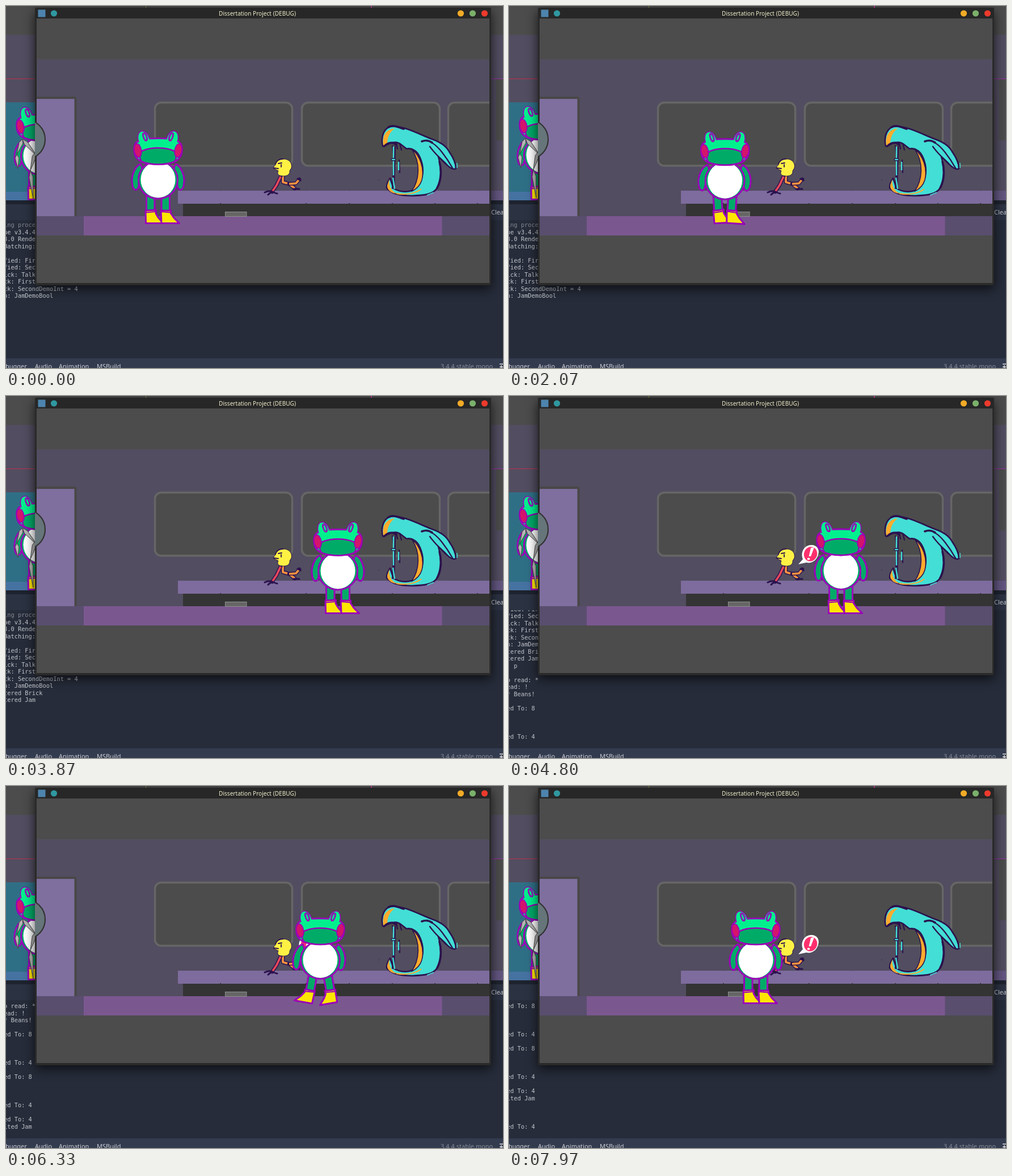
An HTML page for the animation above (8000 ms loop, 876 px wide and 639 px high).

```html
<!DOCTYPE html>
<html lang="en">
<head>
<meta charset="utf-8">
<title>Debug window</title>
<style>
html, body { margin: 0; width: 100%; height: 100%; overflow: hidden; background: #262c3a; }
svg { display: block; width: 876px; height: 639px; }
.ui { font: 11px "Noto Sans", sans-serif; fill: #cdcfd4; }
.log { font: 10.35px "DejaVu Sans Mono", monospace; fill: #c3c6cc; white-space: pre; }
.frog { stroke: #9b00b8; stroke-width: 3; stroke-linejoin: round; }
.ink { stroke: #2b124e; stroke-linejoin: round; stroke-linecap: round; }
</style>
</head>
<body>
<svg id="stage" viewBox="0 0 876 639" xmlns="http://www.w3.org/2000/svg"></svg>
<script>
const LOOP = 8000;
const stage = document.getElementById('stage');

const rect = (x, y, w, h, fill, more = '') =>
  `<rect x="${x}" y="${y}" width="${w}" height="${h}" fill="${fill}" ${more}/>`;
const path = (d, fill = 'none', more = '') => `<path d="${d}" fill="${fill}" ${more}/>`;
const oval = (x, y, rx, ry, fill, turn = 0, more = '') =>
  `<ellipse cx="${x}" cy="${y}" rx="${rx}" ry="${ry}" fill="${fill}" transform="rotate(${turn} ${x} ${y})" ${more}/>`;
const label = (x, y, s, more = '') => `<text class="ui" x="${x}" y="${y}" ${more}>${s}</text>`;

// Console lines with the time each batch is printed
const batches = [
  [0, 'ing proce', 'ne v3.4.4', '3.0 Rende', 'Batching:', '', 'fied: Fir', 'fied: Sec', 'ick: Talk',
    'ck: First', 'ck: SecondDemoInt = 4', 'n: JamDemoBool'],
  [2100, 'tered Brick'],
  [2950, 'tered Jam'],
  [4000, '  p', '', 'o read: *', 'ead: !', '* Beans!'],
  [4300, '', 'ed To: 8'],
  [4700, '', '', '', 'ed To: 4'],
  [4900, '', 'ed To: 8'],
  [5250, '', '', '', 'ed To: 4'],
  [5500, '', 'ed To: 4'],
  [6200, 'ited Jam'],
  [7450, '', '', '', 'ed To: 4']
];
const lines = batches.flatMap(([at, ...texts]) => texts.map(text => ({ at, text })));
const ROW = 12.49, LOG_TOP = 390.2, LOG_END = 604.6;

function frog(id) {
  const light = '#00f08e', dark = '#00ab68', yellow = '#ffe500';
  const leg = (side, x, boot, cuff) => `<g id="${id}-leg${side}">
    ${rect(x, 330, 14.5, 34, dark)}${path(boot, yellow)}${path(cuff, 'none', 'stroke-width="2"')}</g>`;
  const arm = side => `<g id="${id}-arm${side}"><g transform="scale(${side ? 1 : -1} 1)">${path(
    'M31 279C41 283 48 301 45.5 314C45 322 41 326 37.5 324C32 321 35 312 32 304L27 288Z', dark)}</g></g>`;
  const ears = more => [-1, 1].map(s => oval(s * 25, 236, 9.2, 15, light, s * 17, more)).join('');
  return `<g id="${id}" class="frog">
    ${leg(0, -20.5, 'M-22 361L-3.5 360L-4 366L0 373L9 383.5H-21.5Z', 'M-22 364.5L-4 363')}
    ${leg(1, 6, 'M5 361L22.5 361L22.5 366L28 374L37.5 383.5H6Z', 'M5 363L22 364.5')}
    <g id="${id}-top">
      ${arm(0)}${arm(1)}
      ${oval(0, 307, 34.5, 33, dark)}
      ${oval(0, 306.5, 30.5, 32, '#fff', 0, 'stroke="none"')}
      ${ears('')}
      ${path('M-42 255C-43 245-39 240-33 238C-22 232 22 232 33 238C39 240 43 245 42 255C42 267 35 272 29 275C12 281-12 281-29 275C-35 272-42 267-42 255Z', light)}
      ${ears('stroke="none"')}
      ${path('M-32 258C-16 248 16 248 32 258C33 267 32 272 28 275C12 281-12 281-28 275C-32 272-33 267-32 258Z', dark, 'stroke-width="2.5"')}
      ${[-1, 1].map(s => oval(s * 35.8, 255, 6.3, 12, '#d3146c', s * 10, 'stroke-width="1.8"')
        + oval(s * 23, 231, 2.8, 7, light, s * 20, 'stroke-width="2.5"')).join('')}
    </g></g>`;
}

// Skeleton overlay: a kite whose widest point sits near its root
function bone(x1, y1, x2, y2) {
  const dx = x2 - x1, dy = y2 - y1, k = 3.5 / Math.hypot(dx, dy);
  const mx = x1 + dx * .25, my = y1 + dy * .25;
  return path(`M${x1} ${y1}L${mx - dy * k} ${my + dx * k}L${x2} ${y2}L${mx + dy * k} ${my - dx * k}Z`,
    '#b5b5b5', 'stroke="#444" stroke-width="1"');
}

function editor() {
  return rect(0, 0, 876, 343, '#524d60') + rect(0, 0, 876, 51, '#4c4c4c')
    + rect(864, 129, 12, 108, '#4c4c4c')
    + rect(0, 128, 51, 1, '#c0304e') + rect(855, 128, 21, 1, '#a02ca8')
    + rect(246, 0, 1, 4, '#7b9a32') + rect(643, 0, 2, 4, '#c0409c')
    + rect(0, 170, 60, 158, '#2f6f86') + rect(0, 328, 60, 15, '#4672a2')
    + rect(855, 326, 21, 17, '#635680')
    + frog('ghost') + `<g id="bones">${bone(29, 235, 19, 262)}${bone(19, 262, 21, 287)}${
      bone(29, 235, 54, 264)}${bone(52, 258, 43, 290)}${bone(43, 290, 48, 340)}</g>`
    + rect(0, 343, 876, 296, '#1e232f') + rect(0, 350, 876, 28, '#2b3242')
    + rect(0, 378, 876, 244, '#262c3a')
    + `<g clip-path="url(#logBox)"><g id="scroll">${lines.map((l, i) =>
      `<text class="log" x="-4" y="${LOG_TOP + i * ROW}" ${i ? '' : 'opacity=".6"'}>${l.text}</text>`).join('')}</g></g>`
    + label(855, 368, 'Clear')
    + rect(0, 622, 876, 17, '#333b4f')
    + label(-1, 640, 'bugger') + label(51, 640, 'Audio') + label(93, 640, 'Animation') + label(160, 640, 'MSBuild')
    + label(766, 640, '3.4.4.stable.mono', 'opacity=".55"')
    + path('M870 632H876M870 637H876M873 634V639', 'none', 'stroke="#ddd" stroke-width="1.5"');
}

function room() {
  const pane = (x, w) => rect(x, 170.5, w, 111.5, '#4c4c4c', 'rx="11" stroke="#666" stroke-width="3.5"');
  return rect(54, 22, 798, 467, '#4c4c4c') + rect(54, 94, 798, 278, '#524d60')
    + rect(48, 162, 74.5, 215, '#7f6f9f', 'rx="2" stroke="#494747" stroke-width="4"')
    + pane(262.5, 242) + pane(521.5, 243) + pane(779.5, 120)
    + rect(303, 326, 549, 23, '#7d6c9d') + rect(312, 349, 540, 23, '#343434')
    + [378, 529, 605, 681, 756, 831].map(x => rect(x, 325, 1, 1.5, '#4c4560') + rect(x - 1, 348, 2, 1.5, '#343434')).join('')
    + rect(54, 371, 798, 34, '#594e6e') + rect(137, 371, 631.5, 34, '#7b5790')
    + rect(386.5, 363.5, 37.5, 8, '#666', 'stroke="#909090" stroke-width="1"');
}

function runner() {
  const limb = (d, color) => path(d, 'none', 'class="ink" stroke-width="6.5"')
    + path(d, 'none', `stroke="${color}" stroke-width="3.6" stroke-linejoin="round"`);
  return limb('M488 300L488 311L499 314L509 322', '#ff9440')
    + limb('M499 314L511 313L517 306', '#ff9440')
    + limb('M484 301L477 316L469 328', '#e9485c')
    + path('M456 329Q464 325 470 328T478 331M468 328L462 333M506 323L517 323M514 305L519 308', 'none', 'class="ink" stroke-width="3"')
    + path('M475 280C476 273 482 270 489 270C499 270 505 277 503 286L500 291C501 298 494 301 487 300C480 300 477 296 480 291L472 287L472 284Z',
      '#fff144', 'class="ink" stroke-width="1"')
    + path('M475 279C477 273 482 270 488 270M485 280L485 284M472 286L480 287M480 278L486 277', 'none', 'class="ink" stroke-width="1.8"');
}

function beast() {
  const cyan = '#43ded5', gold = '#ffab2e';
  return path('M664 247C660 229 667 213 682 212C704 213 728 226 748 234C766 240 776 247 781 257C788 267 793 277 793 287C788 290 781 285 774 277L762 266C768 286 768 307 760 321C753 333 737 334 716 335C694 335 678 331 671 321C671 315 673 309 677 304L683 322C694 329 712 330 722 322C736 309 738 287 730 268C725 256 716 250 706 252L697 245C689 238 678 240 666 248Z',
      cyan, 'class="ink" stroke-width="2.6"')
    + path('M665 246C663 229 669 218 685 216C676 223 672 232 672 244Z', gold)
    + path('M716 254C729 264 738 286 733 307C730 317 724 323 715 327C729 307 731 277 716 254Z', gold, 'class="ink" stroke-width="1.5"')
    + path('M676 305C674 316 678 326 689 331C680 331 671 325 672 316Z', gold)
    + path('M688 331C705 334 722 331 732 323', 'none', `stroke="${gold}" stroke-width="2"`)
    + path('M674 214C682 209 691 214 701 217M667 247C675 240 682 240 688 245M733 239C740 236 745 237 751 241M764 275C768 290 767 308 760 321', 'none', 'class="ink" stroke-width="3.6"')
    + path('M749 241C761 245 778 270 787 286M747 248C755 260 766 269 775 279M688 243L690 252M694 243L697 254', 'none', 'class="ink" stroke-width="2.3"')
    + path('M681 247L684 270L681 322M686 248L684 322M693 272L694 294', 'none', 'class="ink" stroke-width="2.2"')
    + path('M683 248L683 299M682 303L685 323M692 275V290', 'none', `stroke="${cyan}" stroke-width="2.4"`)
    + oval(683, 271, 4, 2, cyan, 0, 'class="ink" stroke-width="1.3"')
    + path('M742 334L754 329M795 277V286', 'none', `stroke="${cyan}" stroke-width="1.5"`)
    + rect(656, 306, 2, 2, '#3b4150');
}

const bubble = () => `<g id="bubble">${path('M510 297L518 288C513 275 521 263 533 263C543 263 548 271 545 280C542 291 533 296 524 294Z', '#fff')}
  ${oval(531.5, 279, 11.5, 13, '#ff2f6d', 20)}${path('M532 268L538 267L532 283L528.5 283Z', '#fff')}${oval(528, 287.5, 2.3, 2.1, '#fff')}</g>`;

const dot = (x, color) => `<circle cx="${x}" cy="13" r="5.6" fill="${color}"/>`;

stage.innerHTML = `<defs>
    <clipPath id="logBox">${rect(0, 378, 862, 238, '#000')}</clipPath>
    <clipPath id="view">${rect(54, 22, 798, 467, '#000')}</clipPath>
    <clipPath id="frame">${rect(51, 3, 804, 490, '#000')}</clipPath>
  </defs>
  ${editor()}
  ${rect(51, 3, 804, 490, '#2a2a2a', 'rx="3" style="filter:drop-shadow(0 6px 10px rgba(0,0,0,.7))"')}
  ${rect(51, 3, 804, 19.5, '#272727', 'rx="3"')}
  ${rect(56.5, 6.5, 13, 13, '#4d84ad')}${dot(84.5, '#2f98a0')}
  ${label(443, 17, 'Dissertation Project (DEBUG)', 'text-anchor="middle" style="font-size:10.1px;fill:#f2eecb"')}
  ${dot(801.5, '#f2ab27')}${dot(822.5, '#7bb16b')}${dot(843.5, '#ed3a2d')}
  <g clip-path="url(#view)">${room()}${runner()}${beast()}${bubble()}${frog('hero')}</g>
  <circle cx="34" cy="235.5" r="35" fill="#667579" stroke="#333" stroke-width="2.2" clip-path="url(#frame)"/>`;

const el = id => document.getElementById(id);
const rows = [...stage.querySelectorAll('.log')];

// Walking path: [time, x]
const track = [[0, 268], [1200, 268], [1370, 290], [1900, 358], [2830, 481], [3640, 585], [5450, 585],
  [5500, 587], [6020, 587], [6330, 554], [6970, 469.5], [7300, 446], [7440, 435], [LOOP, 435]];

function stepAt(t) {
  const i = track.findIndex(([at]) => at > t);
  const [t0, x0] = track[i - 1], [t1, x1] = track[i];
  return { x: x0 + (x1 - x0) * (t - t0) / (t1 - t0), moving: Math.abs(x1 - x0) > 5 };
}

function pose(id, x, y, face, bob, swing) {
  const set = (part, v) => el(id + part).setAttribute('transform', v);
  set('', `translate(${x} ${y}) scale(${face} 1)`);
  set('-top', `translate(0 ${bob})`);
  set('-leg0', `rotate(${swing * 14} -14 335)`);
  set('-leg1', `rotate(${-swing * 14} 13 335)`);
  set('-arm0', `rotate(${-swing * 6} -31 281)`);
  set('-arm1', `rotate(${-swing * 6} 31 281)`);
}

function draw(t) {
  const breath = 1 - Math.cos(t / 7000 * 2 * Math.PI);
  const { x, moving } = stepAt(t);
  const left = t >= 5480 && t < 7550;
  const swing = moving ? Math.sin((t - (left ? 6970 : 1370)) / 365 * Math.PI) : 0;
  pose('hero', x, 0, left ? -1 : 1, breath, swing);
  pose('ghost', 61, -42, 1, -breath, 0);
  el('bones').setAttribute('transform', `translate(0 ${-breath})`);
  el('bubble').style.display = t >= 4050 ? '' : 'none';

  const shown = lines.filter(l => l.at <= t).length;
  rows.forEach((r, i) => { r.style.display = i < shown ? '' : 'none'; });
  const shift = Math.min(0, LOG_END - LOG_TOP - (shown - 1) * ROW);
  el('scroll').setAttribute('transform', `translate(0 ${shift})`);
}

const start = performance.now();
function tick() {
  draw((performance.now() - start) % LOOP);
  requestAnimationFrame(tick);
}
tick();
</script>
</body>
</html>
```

---

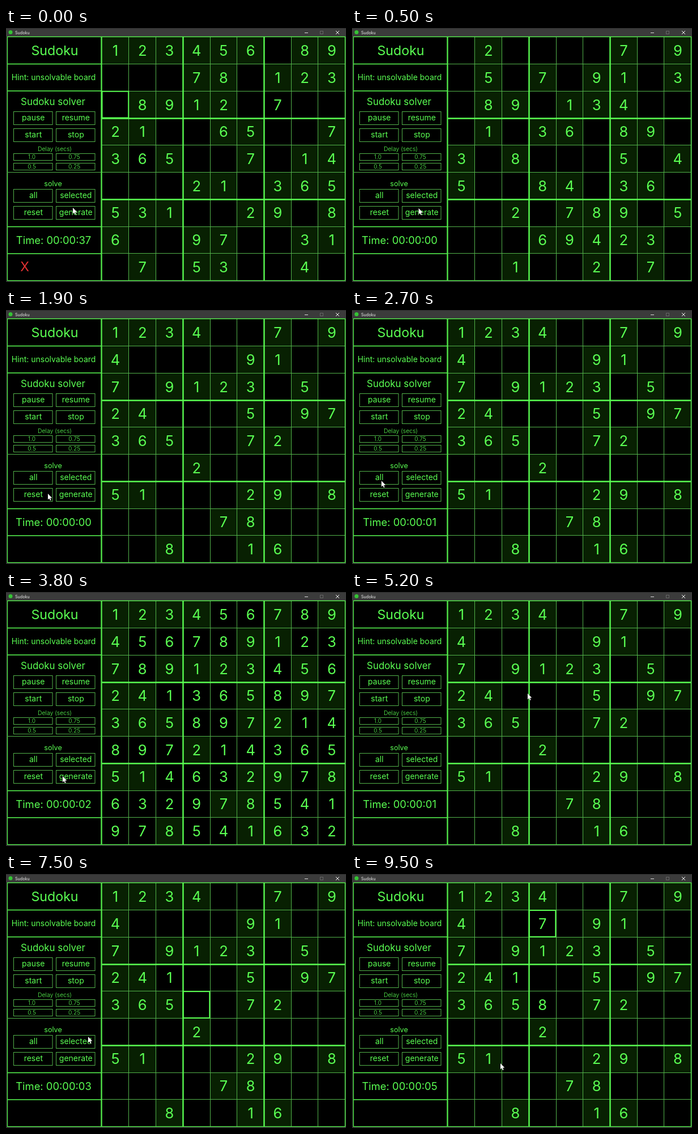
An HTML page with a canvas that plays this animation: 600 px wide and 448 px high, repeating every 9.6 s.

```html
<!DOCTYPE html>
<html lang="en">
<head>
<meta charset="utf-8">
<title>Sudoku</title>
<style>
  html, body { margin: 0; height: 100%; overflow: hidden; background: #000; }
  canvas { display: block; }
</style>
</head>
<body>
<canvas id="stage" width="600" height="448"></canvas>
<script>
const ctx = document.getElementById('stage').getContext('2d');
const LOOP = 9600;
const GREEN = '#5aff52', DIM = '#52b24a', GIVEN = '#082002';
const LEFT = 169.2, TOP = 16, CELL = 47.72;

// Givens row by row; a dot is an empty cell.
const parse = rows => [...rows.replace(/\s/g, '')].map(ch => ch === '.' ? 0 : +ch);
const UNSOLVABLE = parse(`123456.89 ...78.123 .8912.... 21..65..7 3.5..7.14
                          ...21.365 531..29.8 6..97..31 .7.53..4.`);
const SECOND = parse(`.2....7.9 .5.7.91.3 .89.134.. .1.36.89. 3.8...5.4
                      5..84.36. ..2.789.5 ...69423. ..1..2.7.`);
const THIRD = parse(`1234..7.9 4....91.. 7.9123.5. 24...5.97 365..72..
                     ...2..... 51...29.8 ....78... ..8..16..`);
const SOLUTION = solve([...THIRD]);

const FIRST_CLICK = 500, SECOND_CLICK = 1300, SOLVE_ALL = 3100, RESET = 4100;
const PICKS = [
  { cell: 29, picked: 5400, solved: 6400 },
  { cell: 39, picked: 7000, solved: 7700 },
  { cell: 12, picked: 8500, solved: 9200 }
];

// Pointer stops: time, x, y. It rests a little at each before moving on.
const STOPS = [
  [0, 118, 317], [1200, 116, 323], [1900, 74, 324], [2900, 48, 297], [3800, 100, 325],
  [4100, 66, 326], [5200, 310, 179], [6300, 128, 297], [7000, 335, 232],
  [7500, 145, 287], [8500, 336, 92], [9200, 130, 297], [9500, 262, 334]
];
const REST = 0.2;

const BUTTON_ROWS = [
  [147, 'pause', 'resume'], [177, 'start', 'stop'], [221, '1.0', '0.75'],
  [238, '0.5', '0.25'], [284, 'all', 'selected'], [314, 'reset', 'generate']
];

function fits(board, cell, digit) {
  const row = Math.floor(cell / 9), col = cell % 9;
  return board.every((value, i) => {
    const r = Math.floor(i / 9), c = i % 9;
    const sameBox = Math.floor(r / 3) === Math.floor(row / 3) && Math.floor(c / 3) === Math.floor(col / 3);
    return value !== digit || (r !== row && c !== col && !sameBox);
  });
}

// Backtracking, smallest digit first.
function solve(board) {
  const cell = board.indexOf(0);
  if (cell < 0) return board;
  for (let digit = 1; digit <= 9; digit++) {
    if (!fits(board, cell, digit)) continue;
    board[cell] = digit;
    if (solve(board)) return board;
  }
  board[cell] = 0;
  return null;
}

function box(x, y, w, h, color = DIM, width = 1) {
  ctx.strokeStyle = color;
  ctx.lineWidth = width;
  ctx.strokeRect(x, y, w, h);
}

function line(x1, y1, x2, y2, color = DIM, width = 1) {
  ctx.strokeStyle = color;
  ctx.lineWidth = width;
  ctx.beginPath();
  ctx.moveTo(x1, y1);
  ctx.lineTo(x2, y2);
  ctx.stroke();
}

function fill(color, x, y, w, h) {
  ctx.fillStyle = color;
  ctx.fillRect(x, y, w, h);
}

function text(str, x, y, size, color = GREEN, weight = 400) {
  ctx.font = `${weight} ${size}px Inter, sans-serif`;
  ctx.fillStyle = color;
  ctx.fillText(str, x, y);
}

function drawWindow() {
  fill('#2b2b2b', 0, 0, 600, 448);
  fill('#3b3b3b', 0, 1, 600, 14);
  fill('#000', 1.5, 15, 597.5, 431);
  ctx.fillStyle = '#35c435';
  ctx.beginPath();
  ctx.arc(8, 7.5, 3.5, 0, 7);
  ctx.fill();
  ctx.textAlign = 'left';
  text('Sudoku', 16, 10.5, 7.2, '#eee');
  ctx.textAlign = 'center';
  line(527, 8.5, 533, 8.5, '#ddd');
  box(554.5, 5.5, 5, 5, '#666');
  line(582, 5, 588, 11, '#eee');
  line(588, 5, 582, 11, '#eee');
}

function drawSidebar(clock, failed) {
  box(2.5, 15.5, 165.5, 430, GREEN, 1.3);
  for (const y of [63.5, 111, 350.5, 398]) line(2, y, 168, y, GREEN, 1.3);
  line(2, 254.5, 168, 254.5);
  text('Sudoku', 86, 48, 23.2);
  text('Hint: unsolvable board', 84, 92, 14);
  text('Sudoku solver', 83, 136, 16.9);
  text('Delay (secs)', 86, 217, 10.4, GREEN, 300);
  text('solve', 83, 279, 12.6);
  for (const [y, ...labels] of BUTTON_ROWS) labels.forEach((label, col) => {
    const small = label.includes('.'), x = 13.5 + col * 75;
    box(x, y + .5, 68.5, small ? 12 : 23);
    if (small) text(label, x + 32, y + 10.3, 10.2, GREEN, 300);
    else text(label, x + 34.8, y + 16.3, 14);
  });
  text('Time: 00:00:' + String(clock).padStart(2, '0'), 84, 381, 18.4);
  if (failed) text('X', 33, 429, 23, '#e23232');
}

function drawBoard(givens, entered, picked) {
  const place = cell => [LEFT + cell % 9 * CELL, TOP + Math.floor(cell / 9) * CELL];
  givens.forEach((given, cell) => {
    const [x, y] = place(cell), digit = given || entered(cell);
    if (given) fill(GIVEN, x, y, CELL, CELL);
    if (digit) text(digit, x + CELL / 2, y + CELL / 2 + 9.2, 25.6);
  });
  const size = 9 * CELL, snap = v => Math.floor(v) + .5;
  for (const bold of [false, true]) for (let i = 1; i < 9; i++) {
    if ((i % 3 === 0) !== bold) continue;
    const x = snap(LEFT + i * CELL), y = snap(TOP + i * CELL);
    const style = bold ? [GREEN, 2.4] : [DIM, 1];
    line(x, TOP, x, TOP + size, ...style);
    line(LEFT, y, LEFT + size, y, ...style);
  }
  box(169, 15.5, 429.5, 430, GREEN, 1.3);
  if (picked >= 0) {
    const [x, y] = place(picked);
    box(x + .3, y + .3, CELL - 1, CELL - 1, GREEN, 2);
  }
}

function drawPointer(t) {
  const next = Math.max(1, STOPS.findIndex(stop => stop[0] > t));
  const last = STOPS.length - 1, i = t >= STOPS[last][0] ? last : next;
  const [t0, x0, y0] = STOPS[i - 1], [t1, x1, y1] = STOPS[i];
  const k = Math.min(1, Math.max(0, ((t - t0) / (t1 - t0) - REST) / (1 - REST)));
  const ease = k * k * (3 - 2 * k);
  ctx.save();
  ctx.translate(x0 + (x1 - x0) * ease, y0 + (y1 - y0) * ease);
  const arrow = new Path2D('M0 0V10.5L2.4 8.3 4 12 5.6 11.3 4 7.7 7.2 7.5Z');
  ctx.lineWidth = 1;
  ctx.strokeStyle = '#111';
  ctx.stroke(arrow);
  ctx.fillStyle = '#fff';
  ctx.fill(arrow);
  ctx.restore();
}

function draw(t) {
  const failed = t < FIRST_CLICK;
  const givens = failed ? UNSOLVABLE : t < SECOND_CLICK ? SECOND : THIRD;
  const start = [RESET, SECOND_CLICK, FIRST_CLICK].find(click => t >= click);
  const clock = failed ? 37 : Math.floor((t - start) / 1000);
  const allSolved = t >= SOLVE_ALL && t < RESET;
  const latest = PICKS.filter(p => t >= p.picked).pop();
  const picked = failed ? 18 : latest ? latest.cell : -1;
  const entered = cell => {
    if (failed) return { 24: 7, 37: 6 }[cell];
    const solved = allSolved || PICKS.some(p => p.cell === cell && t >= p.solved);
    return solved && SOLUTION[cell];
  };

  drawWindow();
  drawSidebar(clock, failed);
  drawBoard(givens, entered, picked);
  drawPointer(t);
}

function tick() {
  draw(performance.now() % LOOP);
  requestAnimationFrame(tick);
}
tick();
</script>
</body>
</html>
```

-- Your task --
Find the word "height" in the records, and report each line that has it.

-- Your solution --
html, body { margin: 0; width: 100%; height: 100%; overflow: hidden; background: #262c3a; }
svg { display: block; width: 876px; height: 639px; }
  `<rect x="${x}" y="${y}" width="${w}" height="${h}" fill="${fill}" ${more}/>`;
  html, body { margin: 0; height: 100%; overflow: hidden; background: #000; }
<canvas id="stage" width="600" height="448"></canvas>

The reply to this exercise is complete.